Title: Put an Implant InArtist: His Naked Torso120 plays
His Naked Torso // Eapy Sampol
This EP just made my day. If you are into noise or math rock then I highly suggest checking it out. The duo, called His Naked Torso, hail from Cardiff and are all about controlled chaos (if that’s possible). It’s interesting that the songs are initially written as improvisational spazz sessions but are then consolidated down into more coherent and cohesive blasts of pure energy.
And although their Eapy Sampol EP is four tracks, I feel like the first three are directly leading up to the crowning jewel, “Put an Implant In.” Everything on that track is just crazy with no holds barred. The spastic drumming and blistering guitars meet head on in a crash of metal and noise that never once feels out of the duo’s control. It’s a harsh, abrasive world that might not be the light-hearted, but is one that I’m eager to revisit.
The last couple of times I wrote about Brown Bread, I seemed to be tracking her sound’s trajectory from the experimental side of pop to the more dreamy and ethereal. I thought I had an idea of what Rebecca’s next release was going to sound like (more or less), but after listening to her newest EP it turns out that I was wrong.
Writing and recording Body Combat with her frequent collaborator and friend Colin Cheyne AKA Von Holt, the pair sidestep the dreamier things and seem bring everything closer back down to earth. In doing so what Rebecca and Colin have managed to do here is create their most focused work to date while still allowing the songs to wander around where they will. My favorite track is definitely “You Came At the Right Time” which is really just a stripped down piano-based pop song showcasing Rebecca’s sweet vocals. The perfect kind of wind-down music to come home from work to.
I’m home sick for the second day in a row and this stuff just shook the snot right out of my nose. So yeah, listening to this an entire EP is quite the experience. I’m posting the track “Basement Song”, but that song is not even close to giving you an example of what the EP holds in store. “Basement Song” is an expertly crafted sunny pop jam with the boy/girl vocals playing tag the whole way through. But if you listen to the whole EP then don’t let this clever ruse fool you, because the five tracks that follow don’t sound anything like “Basement Song.” In fact, none of the songs really sound all that similar to anything else on the release.
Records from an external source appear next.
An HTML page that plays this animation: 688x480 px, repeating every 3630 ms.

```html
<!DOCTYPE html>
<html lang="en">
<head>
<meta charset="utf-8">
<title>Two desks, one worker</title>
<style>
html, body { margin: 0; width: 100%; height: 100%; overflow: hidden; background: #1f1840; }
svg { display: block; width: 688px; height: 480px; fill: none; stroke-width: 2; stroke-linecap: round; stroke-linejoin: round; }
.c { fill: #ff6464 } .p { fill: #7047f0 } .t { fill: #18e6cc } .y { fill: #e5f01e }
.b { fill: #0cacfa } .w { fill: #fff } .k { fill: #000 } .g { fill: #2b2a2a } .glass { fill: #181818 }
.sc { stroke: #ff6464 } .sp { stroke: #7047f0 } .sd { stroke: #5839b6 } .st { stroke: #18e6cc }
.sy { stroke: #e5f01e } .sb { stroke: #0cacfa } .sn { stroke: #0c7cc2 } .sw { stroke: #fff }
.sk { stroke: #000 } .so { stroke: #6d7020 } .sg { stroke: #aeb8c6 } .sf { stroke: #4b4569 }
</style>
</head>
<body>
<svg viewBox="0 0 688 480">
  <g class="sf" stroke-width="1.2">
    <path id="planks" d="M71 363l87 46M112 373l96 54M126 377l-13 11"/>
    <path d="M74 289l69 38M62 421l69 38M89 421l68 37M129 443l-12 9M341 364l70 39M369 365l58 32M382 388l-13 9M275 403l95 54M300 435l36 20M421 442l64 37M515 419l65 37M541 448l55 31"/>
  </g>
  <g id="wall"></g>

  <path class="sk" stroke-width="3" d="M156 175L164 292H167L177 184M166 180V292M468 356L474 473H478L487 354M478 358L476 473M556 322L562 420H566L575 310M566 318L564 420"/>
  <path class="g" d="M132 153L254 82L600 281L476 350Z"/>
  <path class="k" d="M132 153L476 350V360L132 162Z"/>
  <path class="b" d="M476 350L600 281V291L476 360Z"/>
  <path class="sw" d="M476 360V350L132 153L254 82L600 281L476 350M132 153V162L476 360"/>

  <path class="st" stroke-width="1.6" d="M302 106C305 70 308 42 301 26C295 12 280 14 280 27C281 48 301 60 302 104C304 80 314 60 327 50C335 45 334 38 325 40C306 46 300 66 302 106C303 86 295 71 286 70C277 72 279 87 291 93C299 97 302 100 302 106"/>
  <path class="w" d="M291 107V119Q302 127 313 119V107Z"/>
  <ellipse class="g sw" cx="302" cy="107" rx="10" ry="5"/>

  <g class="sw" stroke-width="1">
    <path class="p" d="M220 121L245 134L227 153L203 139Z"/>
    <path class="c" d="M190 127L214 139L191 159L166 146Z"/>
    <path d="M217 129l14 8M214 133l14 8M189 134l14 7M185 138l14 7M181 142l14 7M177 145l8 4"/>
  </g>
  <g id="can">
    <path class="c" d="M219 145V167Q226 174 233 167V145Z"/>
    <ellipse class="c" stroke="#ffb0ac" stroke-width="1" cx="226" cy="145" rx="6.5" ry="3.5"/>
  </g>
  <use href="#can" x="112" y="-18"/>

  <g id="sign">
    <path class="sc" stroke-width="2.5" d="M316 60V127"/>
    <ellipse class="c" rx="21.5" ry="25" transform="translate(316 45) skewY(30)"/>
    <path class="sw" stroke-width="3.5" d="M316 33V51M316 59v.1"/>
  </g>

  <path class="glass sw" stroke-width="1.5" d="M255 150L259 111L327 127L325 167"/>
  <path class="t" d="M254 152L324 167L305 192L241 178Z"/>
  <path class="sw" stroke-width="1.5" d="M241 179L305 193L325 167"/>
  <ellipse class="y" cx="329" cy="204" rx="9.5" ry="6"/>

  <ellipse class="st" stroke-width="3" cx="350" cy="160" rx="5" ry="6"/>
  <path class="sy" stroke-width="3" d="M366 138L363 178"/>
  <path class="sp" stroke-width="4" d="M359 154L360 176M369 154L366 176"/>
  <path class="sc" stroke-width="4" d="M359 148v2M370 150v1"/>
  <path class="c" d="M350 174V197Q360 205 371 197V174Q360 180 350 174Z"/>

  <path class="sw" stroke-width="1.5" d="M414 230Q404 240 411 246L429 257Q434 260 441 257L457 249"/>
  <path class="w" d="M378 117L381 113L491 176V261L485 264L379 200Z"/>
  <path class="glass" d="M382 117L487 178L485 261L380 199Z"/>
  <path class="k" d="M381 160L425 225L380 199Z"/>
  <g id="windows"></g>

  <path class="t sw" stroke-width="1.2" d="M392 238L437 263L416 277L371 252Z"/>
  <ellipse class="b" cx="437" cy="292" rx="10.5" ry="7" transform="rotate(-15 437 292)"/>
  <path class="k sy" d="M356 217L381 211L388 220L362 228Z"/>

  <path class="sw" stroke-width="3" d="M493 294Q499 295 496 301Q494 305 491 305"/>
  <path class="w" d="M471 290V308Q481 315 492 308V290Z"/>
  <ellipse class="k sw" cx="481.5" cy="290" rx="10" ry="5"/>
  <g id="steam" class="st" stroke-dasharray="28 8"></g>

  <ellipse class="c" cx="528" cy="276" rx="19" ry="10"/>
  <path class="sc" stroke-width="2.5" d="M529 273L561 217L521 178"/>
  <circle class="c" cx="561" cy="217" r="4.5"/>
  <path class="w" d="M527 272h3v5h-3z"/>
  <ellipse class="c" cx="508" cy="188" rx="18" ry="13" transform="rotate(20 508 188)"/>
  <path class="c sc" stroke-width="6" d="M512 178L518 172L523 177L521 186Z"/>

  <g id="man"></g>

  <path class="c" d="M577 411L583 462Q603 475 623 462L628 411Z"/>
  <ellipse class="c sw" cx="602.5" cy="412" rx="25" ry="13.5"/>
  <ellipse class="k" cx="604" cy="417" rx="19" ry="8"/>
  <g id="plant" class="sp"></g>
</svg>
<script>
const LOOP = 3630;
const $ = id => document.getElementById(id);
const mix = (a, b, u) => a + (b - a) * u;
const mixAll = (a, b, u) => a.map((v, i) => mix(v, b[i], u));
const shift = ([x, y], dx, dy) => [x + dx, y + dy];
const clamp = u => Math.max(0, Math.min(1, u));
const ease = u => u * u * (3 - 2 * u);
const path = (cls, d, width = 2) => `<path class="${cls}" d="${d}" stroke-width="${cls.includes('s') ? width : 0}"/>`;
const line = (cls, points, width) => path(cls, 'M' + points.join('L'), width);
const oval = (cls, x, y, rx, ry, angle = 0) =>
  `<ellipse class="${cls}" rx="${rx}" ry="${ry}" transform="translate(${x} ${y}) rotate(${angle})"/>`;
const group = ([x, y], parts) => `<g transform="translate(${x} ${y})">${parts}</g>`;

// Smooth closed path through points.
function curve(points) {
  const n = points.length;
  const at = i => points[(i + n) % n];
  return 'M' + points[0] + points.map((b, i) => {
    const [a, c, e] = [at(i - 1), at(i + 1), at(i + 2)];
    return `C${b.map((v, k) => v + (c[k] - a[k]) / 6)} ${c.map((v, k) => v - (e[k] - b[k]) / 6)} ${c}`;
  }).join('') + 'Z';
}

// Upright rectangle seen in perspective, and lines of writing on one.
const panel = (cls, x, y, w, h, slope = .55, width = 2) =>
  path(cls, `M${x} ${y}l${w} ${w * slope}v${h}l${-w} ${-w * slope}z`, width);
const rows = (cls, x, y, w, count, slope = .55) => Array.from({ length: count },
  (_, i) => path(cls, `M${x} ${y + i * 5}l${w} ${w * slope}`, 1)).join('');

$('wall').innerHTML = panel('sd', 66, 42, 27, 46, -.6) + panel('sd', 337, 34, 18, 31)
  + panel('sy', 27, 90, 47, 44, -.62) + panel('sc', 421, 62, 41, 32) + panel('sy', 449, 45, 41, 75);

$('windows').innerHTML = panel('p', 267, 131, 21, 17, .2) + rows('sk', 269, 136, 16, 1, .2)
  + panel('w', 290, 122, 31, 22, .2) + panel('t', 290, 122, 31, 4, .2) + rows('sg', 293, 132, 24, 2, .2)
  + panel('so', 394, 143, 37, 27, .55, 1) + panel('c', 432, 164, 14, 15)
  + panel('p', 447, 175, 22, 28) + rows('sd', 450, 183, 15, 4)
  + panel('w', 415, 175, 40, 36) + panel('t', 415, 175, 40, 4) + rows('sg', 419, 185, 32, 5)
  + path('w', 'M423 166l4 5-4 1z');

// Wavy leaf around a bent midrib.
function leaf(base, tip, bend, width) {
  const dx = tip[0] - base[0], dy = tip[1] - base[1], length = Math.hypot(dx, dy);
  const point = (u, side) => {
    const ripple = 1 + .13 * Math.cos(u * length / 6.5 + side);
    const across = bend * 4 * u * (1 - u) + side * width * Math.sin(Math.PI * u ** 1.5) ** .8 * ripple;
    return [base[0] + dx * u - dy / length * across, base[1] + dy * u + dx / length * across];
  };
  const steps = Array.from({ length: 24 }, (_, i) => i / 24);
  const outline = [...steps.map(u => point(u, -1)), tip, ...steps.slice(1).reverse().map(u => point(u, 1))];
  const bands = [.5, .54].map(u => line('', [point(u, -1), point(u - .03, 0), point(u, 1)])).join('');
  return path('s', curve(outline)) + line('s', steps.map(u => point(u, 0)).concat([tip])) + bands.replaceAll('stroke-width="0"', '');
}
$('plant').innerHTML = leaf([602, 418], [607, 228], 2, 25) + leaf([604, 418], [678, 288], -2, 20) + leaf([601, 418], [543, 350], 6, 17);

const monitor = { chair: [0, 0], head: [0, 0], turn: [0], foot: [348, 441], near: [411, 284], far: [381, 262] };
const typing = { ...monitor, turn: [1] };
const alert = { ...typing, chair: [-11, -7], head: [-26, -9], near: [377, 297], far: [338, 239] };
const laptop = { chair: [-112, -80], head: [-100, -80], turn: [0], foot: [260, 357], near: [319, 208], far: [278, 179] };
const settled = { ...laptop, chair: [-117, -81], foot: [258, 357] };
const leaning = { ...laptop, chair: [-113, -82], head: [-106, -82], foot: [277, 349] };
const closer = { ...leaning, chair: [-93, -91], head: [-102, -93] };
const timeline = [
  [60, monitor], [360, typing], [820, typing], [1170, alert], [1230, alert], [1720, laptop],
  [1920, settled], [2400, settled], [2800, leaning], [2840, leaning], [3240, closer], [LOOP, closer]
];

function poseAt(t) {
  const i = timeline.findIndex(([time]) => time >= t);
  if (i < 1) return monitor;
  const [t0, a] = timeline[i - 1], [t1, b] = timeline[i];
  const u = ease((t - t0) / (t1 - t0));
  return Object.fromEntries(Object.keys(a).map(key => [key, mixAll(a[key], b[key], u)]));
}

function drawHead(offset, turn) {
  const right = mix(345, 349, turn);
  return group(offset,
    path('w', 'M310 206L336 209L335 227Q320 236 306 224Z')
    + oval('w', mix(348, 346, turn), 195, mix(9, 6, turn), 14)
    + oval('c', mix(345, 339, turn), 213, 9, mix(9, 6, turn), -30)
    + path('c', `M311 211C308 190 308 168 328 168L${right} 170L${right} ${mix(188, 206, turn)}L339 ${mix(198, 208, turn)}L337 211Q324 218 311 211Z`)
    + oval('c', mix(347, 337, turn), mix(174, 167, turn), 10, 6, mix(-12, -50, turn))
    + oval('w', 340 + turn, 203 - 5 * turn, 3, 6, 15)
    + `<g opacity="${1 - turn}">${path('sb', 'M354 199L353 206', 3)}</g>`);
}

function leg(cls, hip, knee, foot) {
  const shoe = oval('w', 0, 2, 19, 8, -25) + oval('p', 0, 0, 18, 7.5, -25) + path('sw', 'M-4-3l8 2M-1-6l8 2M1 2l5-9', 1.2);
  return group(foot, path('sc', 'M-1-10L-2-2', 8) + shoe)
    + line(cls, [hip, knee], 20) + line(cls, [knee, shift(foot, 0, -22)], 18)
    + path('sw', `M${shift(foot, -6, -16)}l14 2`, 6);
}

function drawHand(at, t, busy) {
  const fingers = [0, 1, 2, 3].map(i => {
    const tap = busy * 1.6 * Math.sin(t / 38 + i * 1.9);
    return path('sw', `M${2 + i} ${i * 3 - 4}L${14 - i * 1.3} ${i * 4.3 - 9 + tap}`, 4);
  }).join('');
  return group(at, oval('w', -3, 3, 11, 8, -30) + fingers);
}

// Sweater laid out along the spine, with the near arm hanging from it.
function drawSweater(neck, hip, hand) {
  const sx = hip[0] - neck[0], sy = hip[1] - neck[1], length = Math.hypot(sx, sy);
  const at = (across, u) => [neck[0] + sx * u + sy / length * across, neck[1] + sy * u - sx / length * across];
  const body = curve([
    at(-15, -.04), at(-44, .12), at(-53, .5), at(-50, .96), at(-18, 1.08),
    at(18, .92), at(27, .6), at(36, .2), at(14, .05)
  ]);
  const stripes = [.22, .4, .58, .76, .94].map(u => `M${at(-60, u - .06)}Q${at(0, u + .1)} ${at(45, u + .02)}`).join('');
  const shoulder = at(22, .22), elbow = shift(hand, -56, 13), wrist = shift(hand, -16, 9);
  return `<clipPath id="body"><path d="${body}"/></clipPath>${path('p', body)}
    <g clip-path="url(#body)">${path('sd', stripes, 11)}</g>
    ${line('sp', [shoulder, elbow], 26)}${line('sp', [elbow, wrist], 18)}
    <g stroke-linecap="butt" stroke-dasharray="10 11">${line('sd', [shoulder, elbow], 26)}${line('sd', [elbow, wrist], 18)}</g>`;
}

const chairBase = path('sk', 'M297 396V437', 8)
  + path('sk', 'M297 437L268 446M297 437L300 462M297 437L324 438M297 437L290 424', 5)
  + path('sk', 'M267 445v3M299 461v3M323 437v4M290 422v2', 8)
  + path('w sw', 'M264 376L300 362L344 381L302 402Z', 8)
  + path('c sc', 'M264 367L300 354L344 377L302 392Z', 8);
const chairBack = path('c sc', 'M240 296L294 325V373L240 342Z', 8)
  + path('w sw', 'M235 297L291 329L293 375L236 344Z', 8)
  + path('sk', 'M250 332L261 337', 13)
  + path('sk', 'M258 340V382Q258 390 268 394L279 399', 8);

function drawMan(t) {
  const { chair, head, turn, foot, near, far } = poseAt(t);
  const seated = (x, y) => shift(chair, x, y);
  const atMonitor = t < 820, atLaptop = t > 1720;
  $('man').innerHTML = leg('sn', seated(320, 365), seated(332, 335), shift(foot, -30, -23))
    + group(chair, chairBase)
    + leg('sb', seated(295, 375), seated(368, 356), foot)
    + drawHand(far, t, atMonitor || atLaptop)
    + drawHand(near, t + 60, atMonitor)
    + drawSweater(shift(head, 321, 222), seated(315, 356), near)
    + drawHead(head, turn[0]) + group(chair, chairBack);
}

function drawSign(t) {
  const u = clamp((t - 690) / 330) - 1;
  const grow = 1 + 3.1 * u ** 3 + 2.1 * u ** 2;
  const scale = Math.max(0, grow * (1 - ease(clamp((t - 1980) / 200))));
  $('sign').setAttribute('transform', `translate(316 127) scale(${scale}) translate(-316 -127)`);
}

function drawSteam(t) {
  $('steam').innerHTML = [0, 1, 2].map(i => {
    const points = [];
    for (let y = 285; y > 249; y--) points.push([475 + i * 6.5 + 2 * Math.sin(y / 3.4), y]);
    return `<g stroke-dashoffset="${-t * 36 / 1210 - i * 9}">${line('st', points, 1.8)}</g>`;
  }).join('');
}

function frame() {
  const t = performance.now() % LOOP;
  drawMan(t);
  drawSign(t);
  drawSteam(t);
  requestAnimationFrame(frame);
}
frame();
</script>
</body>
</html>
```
Now I could easily see how this approach would be off-putting, but I don’t hold anything against DDIILLIIAANN for the sole reason that every genre that is dabbled in here is done really, really well. Whoever this Brooklyn resident is, they manage to tread these waters without once sounding amateur. It’s an intensely bizarre experience but one that I definitely enjoyed (although I feel a little funny looking back on it). Now if you are brave enough to take the plunge then I’d direct you to DIILLIIAANN’s website (which is just as jarring/disorienting) where you can download this thing for free. Now go!